#### [Exercise goal]
Hunt for the word "seed" across the entries below, copying each line that holds it.

#### [Data extracts]

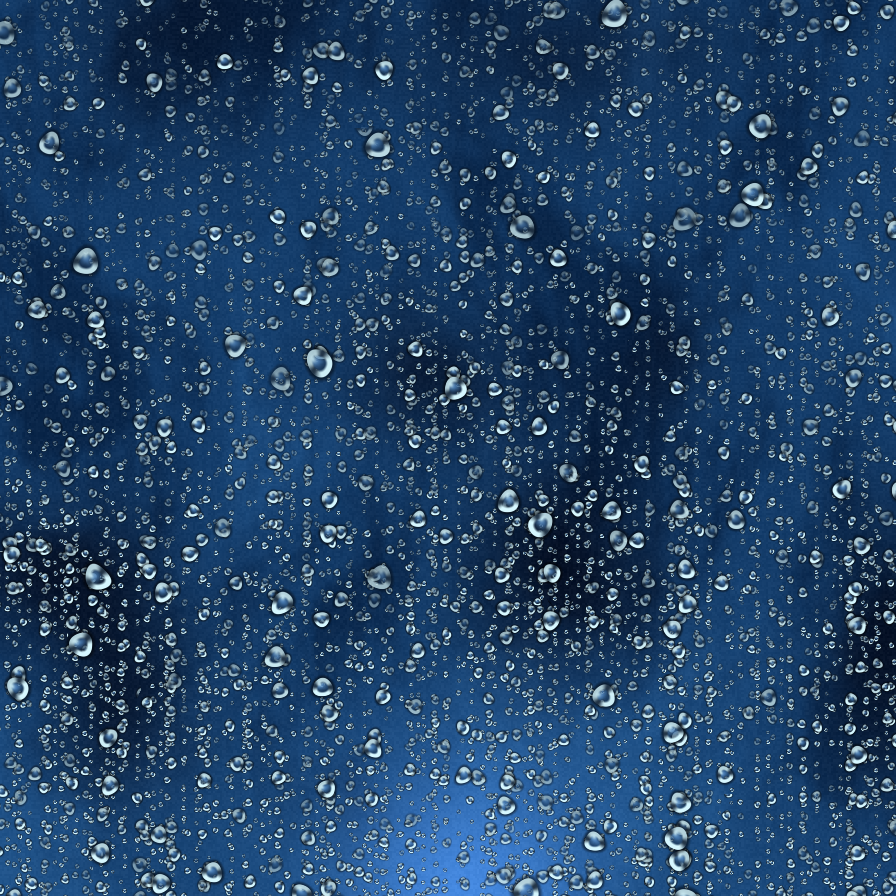
Write a WebGL 1 fragment shader that draws this texture.

```glsl
precision highp float;
uniform vec2 u_resolution;

const vec3 NIGHT = vec3(0.01, 0.035, 0.10);
const vec3 DEEP = vec3(0.03, 0.13, 0.26);
const vec3 BLUE = vec3(0.08, 0.24, 0.42);
const vec3 HAZE = vec3(0.15, 0.37, 0.60);
const vec3 GLOW = vec3(0.28, 0.55, 0.90);
const vec3 SKY = vec3(0.36, 0.60, 0.86);
const vec3 RIM = vec3(0.84, 0.97, 1.0);

float hash(vec2 p) {
  return fract(sin(dot(p, vec2(127.1, 311.7))) * 43758.5);
}

vec2 hash2(vec2 p) {
  return vec2(hash(p), hash(p + 41.3));
}

// Soft round patch, 1 at its centre
float patchAt(vec2 p, vec2 centre, vec2 size) {
  vec2 q = (p - centre) / size;
  return exp(-dot(q, q));
}

// Layered, warped sines in about -1..1
float clouds(vec2 p) {
  float sum = 0.0;
  float amp = 0.5;
  for (int i = 0; i < 5; i++) {
    p += 0.4 * sin(p.yx * 1.3 + float(i) * 2.1);
    sum += amp * sin(p.x + 1.7) * sin(p.y + 0.4);
    p = mat2(1.5, 1.1, -1.1, 1.5) * p;
    amp *= 0.6;
  }
  return sum;
}

// Unlit areas behind the glass
float gloomAt(vec2 uv) {
  vec2 p = uv + 0.03 * vec2(clouds(uv * 17.0), clouds(uv * 15.0 + 5.0));
  float g = patchAt(p, vec2(0.63, 0.37), vec2(0.10, 0.12));
  g += 0.85 * patchAt(p, vec2(0.06, 0.35), vec2(0.12, 0.08));
  g += 0.85 * patchAt(p, vec2(0.14, 0.22), vec2(0.08, 0.10));
  g += 0.7 * patchAt(p, vec2(0.48, 0.59), vec2(0.10, 0.08));
  g += 0.9 * patchAt(p, vec2(1.0, 0.28), vec2(0.07, 0.14));
  g += 0.55 * patchAt(p, vec2(0.73, 0.59), vec2(0.06, 0.08));
  g += 0.5 * patchAt(p, vec2(0.62, 0.94), vec2(0.20, 0.09));
  g += 0.5 * patchAt(p, vec2(0.20, 0.98), vec2(0.13, 0.14));
  return min(g, 1.0);
}

vec3 backdrop(vec2 uv, float gloom) {
  float cloud = clouds(uv * vec2(9.0, 7.0));
  float streak = clouds(uv * vec2(70.0, 14.0));
  float tone = cloud * 0.8 + streak * 0.16 + 0.12 - 0.35 * uv.y;
  vec3 col = mix(BLUE, HAZE, 0.7 * smoothstep(0.0, 0.8, tone));
  col = mix(col, DEEP, 0.85 * smoothstep(0.0, -0.6, tone));
  col = mix(col, NIGHT, 0.92 * gloom);
  col = mix(col, HAZE, 0.55 * patchAt(uv, vec2(0.50, 0.0), vec2(0.40, 0.22)));
  col = mix(col, GLOW, 0.95 * patchAt(uv, vec2(0.52, 0.0), vec2(0.13, 0.13)));
  return col + 0.035 * (hash(floor(uv * 400.0)) - 0.5);
}

// One bead: p is in radii, soft is the edge width in radii
vec3 shadeDrop(vec3 col, vec2 p, float soft, float strength, float tilt) {
  float d = length(p);
  vec2 n = p / max(d, 0.001);
  float body = 1.0 - smoothstep(1.0 - soft, 1.0 + soft, d);
  float halo = 1.0 - smoothstep(1.0, 1.45, d);
  float facing = dot(n, normalize(vec2(tilt, -1.0)));
  float crescent = smoothstep(-0.1, 0.65, facing) + 0.8 * smoothstep(0.2, 0.85, -facing);
  float ring = smoothstep(0.42, 0.7, d);
  float cap = patchAt(p, vec2(-0.1, 0.2), vec2(0.6, 0.4));
  vec3 inside = mix(col * 0.6, SKY, 0.12 + 0.6 * cap);
  inside = mix(inside, mix(DEEP * 0.6, RIM, 0.15 + 0.85 * crescent), ring);
  inside = mix(inside, RIM, 0.75 * patchAt(p, vec2(-0.3, 0.42), vec2(0.24)));
  col *= 1.0 - 0.55 * halo * strength;
  return mix(col, inside, body * strength);
}

// Scattered beads; align pulls them into vertical trails
vec3 addDrops(vec3 col, vec2 uv, float grid, float seed, float align, float gloom) {
  vec2 p = uv * grid + seed * vec2(7.37, 3.19);
  float column = floor(p.x);
  p.y += 9.0 * hash(vec2(column, seed));
  vec2 cell = floor(p);
  vec2 id = cell + seed * 23.7;
  vec2 rnd = hash2(id);
  vec2 shape = hash2(id + 13.1);
  float lane = hash(vec2(column, seed + 5.0));
  float trail = sin(cell.y * 9.0 / grid + lane * 40.0) * align;
  float density = 0.20 + 0.24 * align + 0.22 * trail + 0.3 * align * (lane - 0.5);
  density += 0.35 * gloom * (1.0 - uv.y) * align + 0.22 * (0.5 - uv.y) * align;
  if (hash(id + 29.5) > density) return col;

  vec2 centre = 0.32 + 0.36 * vec2(mix(rnd.x, lane, align * 0.75), rnd.y);
  float radius = mix(0.11, 0.19, shape.x) * mix(0.9, 1.1, align);
  float angle = (shape.y - 0.5) * 1.6;
  float c = cos(angle);
  float s = sin(angle);
  vec2 q = mat2(c, s, -s, c) * (fract(p) - centre) / radius;
  q.y /= mix(0.9, 1.25, rnd.x);
  q.x += 0.2 * q.y * q.y * (shape.y - 0.5);
  q *= 1.0 + 0.06 * sin(3.0 * atan(q.y, q.x + 0.0001) + 6.0 * rnd.y);
  float soft = grid / (u_resolution.y * radius) * 0.6;
  float strength = mix(0.4, 1.15, hash(id + 3.7)) * mix(1.1, 0.65, uv.y);
  strength = min(1.0, strength + 0.3 * gloom * (1.0 - uv.y) + 0.3 * (1.0 - align));
  return shadeDrop(col, q, min(soft, 0.5), strength, rnd.y - 0.3);
}

void main() {
  vec2 uv = gl_FragCoord.xy / u_resolution;
  float gloom = gloomAt(uv);
  vec3 col = backdrop(uv, gloom);
  // Fine spray first, large beads on top
  for (int i = 0; i < 8; i++) {
    float level = 7.0 - float(i);
    float grid = 12.0 * pow(1.3, level);
    col = addDrops(col, uv, grid, level + 1.0, smoothstep(0.0, 4.5, level), gloom);
  }
  gl_FragColor = vec4(col, 1.0);
}
```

#### [Answer for the task]
vec3 addDrops(vec3 col, vec2 uv, float grid, float seed, float align, float gloom) {
  vec2 p = uv * grid + seed * vec2(7.37, 3.19);
  p.y += 9.0 * hash(vec2(column, seed));
  vec2 id = cell + seed * 23.7;
  float lane = hash(vec2(column, seed + 5.0));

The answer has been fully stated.